  • Between people who are in close contact with one another (within about 6 feet).
  • Through respiratory droplets produced when an infected person coughs, sneezes or talks. These droplets can land in the mouths or noses of people who are nearby or possibly be inhaled into the lungs.
  • Some recent studies have suggested that COVID-19 may be spread by people who are not showing symptoms.

Help stop the spread of coronavirus

  • Stay home when you are sick.
  • Eat and sleep separately from your family members
  • Use different utensils and dishes
  • Cover your cough or sneeze with your arm, not your hand.
  • If you use a tissue, throw it in the trash.

Lower your risk

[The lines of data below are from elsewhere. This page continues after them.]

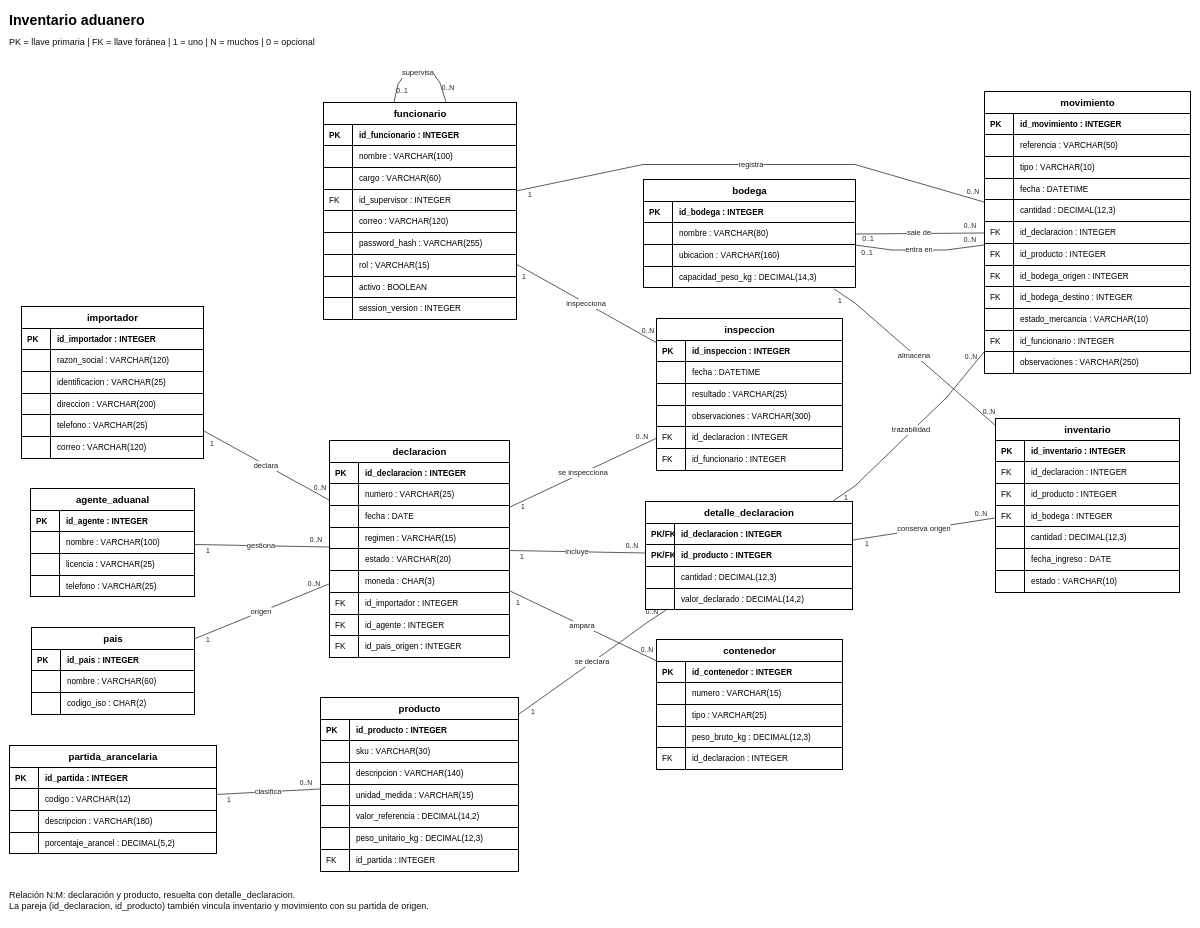
<!DOCTYPE html>
<html lang="es">
<head>
<meta charset="utf-8">
<title>Inventario aduanero</title>
<style>
:root { --ink: #000; --text: #111; --link: #333; --paper: #fff; --row: 21.7px; }
* { box-sizing: border-box; margin: 0; padding: 0; }
html, body { width: 1200px; height: 928px; overflow: hidden; background: var(--paper); }
body { position: relative; color: var(--ink); font-family: "Liberation Sans", Arial, sans-serif; font-kerning: none; }
header { position: absolute; left: 9px; top: 12px; }
h1 { font-size: 14.2px; line-height: 16px; }
.legend { margin-top: 9px; }
.legend, footer { font-size: 9px; line-height: 11.2px; color: var(--text); white-space: nowrap; }
footer { position: absolute; left: 9px; top: 890px; }
.relations { position: absolute; left: 0; top: 0; fill: none; stroke: var(--link); stroke-width: 0.8; }
.label, .card { position: absolute; transform: translate(-50%, -50%); white-space: nowrap; color: #222; }
.label { font-size: 7.5px; line-height: 10px; background: var(--paper); }
.card { font-size: 6.8px; line-height: 8px; }
.entity { position: absolute; border: 1px solid var(--ink); background: var(--paper); }
.entity h2 { height: 20.7px; line-height: 22px; font-size: 9.7px; text-align: center; }
.entity div { display: flex; height: var(--row); border-top: 1px solid var(--ink); font-size: 8.2px; line-height: 21px; white-space: nowrap; }
.entity dt { flex: 0 0 29px; padding-left: 5px; border-right: 1px solid var(--ink); overflow: hidden; }
.entity dd { flex: 1; padding-left: 6px; }
.entity .pk { font-weight: bold; }
</style>
</head>
<body>
<header>
  <h1>Inventario aduanero</h1>
  <p class="legend">PK = llave primaria | FK = llave foránea | 1 = uno | N = muchos | 0 = opcional</p>
</header>

<svg class="relations" width="1200" height="928" viewBox="0 0 1200 928" aria-hidden="true">
  <polyline points="394,102 398,84 406,73 433,73 440,83 446,102"/>
  <polyline points="516,191 643,164.5 855,164.5 984,202"/>
  <line x1="855" y1="234" x2="984" y2="233"/>
  <polyline points="855,245 892,250 946,250 984,245"/>
  <line x1="516" y1="264" x2="657" y2="343"/>
  <polyline points="834,289 855,303 995,425"/>
  <polyline points="833,501 855,486 947,397 984,352"/>
  <line x1="204" y1="431" x2="329" y2="500"/>
  <line x1="195" y1="544.5" x2="329" y2="547"/>
  <line x1="194" y1="639" x2="329" y2="584"/>
  <line x1="216" y1="794.5" x2="320" y2="789"/>
  <line x1="510" y1="507" x2="657" y2="438"/>
  <line x1="510" y1="550.5" x2="646" y2="553"/>
  <line x1="510" y1="591" x2="657" y2="661"/>
  <polyline points="519,714 619,643 645,624 666,610"/>
  <line x1="853" y1="540" x2="995" y2="518"/>
</svg>

<span class="label" style="left:418px;top:73px">supervisa</span>
<span class="label" style="left:751px;top:165px">registra</span>
<span class="label" style="left:919px;top:233px">sale de</span>
<span class="label" style="left:919px;top:250px">entra en</span>
<span class="label" style="left:586px;top:304px">inspecciona</span>
<span class="label" style="left:914px;top:356px">almacena</span>
<span class="label" style="left:911px;top:430px">trazabilidad</span>
<span class="label" style="left:266px;top:466px">declara</span>
<span class="label" style="left:261px;top:546px">gestiona</span>
<span class="label" style="left:261px;top:612px">origen</span>
<span class="label" style="left:268px;top:792px">clasifica</span>
<span class="label" style="left:583px;top:473px">se inspecciona</span>
<span class="label" style="left:577px;top:552px">incluye</span>
<span class="label" style="left:582px;top:626px">ampara</span>
<span class="label" style="left:592px;top:662px">se declara</span>
<span class="label" style="left:924px;top:529px">conserva origen</span>

<span class="card" style="left:402px;top:91px">0..1</span>
<span class="card" style="left:448px;top:88px">0..N</span>
<span class="card" style="left:530px;top:195px">1</span>
<span class="card" style="left:973px;top:192px">0..N</span>
<span class="card" style="left:868px;top:239px">0..1</span>
<span class="card" style="left:970px;top:226px">0..N</span>
<span class="card" style="left:867px;top:253px">0..1</span>
<span class="card" style="left:970px;top:240px">0..N</span>
<span class="card" style="left:524px;top:277px">1</span>
<span class="card" style="left:648px;top:331px">0..N</span>
<span class="card" style="left:840px;top:301px">1</span>
<span class="card" style="left:989px;top:412px">0..N</span>
<span class="card" style="left:846px;top:498px">1</span>
<span class="card" style="left:971px;top:357px">0..N</span>
<span class="card" style="left:212px;top:444px">1</span>
<span class="card" style="left:320px;top:488px">0..N</span>
<span class="card" style="left:208px;top:551px">1</span>
<span class="card" style="left:316px;top:540px">0..N</span>
<span class="card" style="left:208px;top:640px">1</span>
<span class="card" style="left:314px;top:584px">0..N</span>
<span class="card" style="left:229px;top:800px">1</span>
<span class="card" style="left:306px;top:783px">0..N</span>
<span class="card" style="left:523px;top:507px">1</span>
<span class="card" style="left:642px;top:437px">0..N</span>
<span class="card" style="left:522px;top:557px">1</span>
<span class="card" style="left:632px;top:546px">0..N</span>
<span class="card" style="left:518px;top:603px">1</span>
<span class="card" style="left:647px;top:650px">0..N</span>
<span class="card" style="left:533px;top:712px">1</span>
<span class="card" style="left:652px;top:612px">0..N</span>
<span class="card" style="left:867px;top:544px">1</span>
<span class="card" style="left:981px;top:514px">0..N</span>

<section class="entity" style="left:323px;top:102px;width:194px">
<h2>funcionario</h2>
<dl>
<div class="pk"><dt>PK</dt><dd>id_funcionario : INTEGER</dd></div>
<div><dt></dt><dd>nombre : VARCHAR(100)</dd></div>
<div><dt></dt><dd>cargo : VARCHAR(60)</dd></div>
<div><dt>FK</dt><dd>id_supervisor : INTEGER</dd></div>
<div><dt></dt><dd>correo : VARCHAR(120)</dd></div>
<div><dt></dt><dd>password_hash : VARCHAR(255)</dd></div>
<div><dt></dt><dd>rol : VARCHAR(15)</dd></div>
<div><dt></dt><dd>activo : BOOLEAN</dd></div>
<div><dt></dt><dd>session_version : INTEGER</dd></div>
</dl>
</section>

<section class="entity" style="left:643px;top:179px;width:213px">
<h2>bodega</h2>
<dl>
<div class="pk"><dt>PK</dt><dd>id_bodega : INTEGER</dd></div>
<div><dt></dt><dd>nombre : VARCHAR(80)</dd></div>
<div><dt></dt><dd>ubicacion : VARCHAR(160)</dd></div>
<div><dt></dt><dd>capacidad_peso_kg : DECIMAL(14,3)</dd></div>
</dl>
</section>

<section class="entity" style="left:984px;top:91px;width:207px">
<h2>movimiento</h2>
<dl>
<div class="pk"><dt>PK</dt><dd>id_movimiento : INTEGER</dd></div>
<div><dt></dt><dd>referencia : VARCHAR(50)</dd></div>
<div><dt></dt><dd>tipo : VARCHAR(10)</dd></div>
<div><dt></dt><dd>fecha : DATETIME</dd></div>
<div><dt></dt><dd>cantidad : DECIMAL(12,3)</dd></div>
<div><dt>FK</dt><dd>id_declaracion : INTEGER</dd></div>
<div><dt>FK</dt><dd>id_producto : INTEGER</dd></div>
<div><dt>FK</dt><dd>id_bodega_origen : INTEGER</dd></div>
<div><dt>FK</dt><dd>id_bodega_destino : INTEGER</dd></div>
<div><dt></dt><dd>estado_mercancia : VARCHAR(10)</dd></div>
<div><dt>FK</dt><dd>id_funcionario : INTEGER</dd></div>
<div><dt></dt><dd>observaciones : VARCHAR(250)</dd></div>
</dl>
</section>

<section class="entity" style="left:21px;top:306px;width:183px">
<h2>importador</h2>
<dl>
<div class="pk"><dt>PK</dt><dd>id_importador : INTEGER</dd></div>
<div><dt></dt><dd>razon_social : VARCHAR(120)</dd></div>
<div><dt></dt><dd>identificacion : VARCHAR(25)</dd></div>
<div><dt></dt><dd>direccion : VARCHAR(200)</dd></div>
<div><dt></dt><dd>telefono : VARCHAR(25)</dd></div>
<div><dt></dt><dd>correo : VARCHAR(120)</dd></div>
</dl>
</section>

<section class="entity" style="left:30px;top:488px;width:165px">
<h2>agente_aduanal</h2>
<dl>
<div class="pk"><dt>PK</dt><dd>id_agente : INTEGER</dd></div>
<div><dt></dt><dd>nombre : VARCHAR(100)</dd></div>
<div><dt></dt><dd>licencia : VARCHAR(25)</dd></div>
<div><dt></dt><dd>telefono : VARCHAR(25)</dd></div>
</dl>
</section>

<section class="entity" style="left:31px;top:627px;width:164px">
<h2>pais</h2>
<dl>
<div class="pk"><dt>PK</dt><dd>id_pais : INTEGER</dd></div>
<div><dt></dt><dd>nombre : VARCHAR(60)</dd></div>
<div><dt></dt><dd>codigo_iso : CHAR(2)</dd></div>
</dl>
</section>

<section class="entity" style="left:9px;top:745px;width:208px">
<h2>partida_arancelaria</h2>
<dl>
<div class="pk"><dt>PK</dt><dd>id_partida : INTEGER</dd></div>
<div><dt></dt><dd>codigo : VARCHAR(12)</dd></div>
<div><dt></dt><dd>descripcion : VARCHAR(180)</dd></div>
<div><dt></dt><dd>porcentaje_arancel : DECIMAL(5,2)</dd></div>
</dl>
</section>

<section class="entity" style="left:329px;top:440px;width:181px">
<h2>declaracion</h2>
<dl>
<div class="pk"><dt>PK</dt><dd>id_declaracion : INTEGER</dd></div>
<div><dt></dt><dd>numero : VARCHAR(25)</dd></div>
<div><dt></dt><dd>fecha : DATE</dd></div>
<div><dt></dt><dd>regimen : VARCHAR(15)</dd></div>
<div><dt></dt><dd>estado : VARCHAR(20)</dd></div>
<div><dt></dt><dd>moneda : CHAR(3)</dd></div>
<div><dt>FK</dt><dd>id_importador : INTEGER</dd></div>
<div><dt>FK</dt><dd>id_agente : INTEGER</dd></div>
<div><dt>FK</dt><dd>id_pais_origen : INTEGER</dd></div>
</dl>
</section>

<section class="entity" style="left:320px;top:697px;width:199px">
<h2>producto</h2>
<dl>
<div class="pk"><dt>PK</dt><dd>id_producto : INTEGER</dd></div>
<div><dt></dt><dd>sku : VARCHAR(30)</dd></div>
<div><dt></dt><dd>descripcion : VARCHAR(140)</dd></div>
<div><dt></dt><dd>unidad_medida : VARCHAR(15)</dd></div>
<div><dt></dt><dd>valor_referencia : DECIMAL(14,2)</dd></div>
<div><dt></dt><dd>peso_unitario_kg : DECIMAL(12,3)</dd></div>
<div><dt>FK</dt><dd>id_partida : INTEGER</dd></div>
</dl>
</section>

<section class="entity" style="left:656px;top:318px;width:187px">
<h2>inspeccion</h2>
<dl>
<div class="pk"><dt>PK</dt><dd>id_inspeccion : INTEGER</dd></div>
<div><dt></dt><dd>fecha : DATETIME</dd></div>
<div><dt></dt><dd>resultado : VARCHAR(25)</dd></div>
<div><dt></dt><dd>observaciones : VARCHAR(300)</dd></div>
<div><dt>FK</dt><dd>id_declaracion : INTEGER</dd></div>
<div><dt>FK</dt><dd>id_funcionario : INTEGER</dd></div>
</dl>
</section>

<section class="entity" style="left:645px;top:501px;width:208px">
<h2>detalle_declaracion</h2>
<dl>
<div class="pk"><dt>PK/FK</dt><dd>id_declaracion : INTEGER</dd></div>
<div class="pk"><dt>PK/FK</dt><dd>id_producto : INTEGER</dd></div>
<div><dt></dt><dd>cantidad : DECIMAL(12,3)</dd></div>
<div><dt></dt><dd>valor_declarado : DECIMAL(14,2)</dd></div>
</dl>
</section>

<section class="entity" style="left:656px;top:639px;width:187px">
<h2>contenedor</h2>
<dl>
<div class="pk"><dt>PK</dt><dd>id_contenedor : INTEGER</dd></div>
<div><dt></dt><dd>numero : VARCHAR(15)</dd></div>
<div><dt></dt><dd>tipo : VARCHAR(25)</dd></div>
<div><dt></dt><dd>peso_bruto_kg : DECIMAL(12,3)</dd></div>
<div><dt>FK</dt><dd>id_declaracion : INTEGER</dd></div>
</dl>
</section>

<section class="entity" style="left:995px;top:418px;width:185px">
<h2>inventario</h2>
<dl>
<div class="pk"><dt>PK</dt><dd>id_inventario : INTEGER</dd></div>
<div><dt>FK</dt><dd>id_declaracion : INTEGER</dd></div>
<div><dt>FK</dt><dd>id_producto : INTEGER</dd></div>
<div><dt>FK</dt><dd>id_bodega : INTEGER</dd></div>
<div><dt></dt><dd>cantidad : DECIMAL(12,3)</dd></div>
<div><dt></dt><dd>fecha_ingreso : DATE</dd></div>
<div><dt></dt><dd>estado : VARCHAR(10)</dd></div>
</dl>
</section>

<footer>
  <p>Relación N:M: declaración y producto, resuelta con detalle_declaracion.</p>
  <p>La pareja (id_declaracion, id_producto) también vincula inventario y movimiento con su partida de origen.</p>
</footer>
</body>
</html>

  • Wash your hands often with soap and water for at least 20 seconds. If soap and water are not available, use an alcohol-based hand sanitizer.
  • Avoid touching your eyes, nose, and mouth with unwashed hands.
  • Avoid close contact with people who are sick.
  • Clean and disinfect frequently touched objects and surfaces.
  • The CDC recommends wearing a mask or cloth face covering if you have to be out due to an essential service or essential activity such as going to the grocery store.
  • If you are 60 or over and have an underlying health condition such as cardiovascular disease, diabetes or respiratory illnesses like asthma or COPD, the World Health Organization advises you to try to avoid crowds or places where you might interact with people who are sick.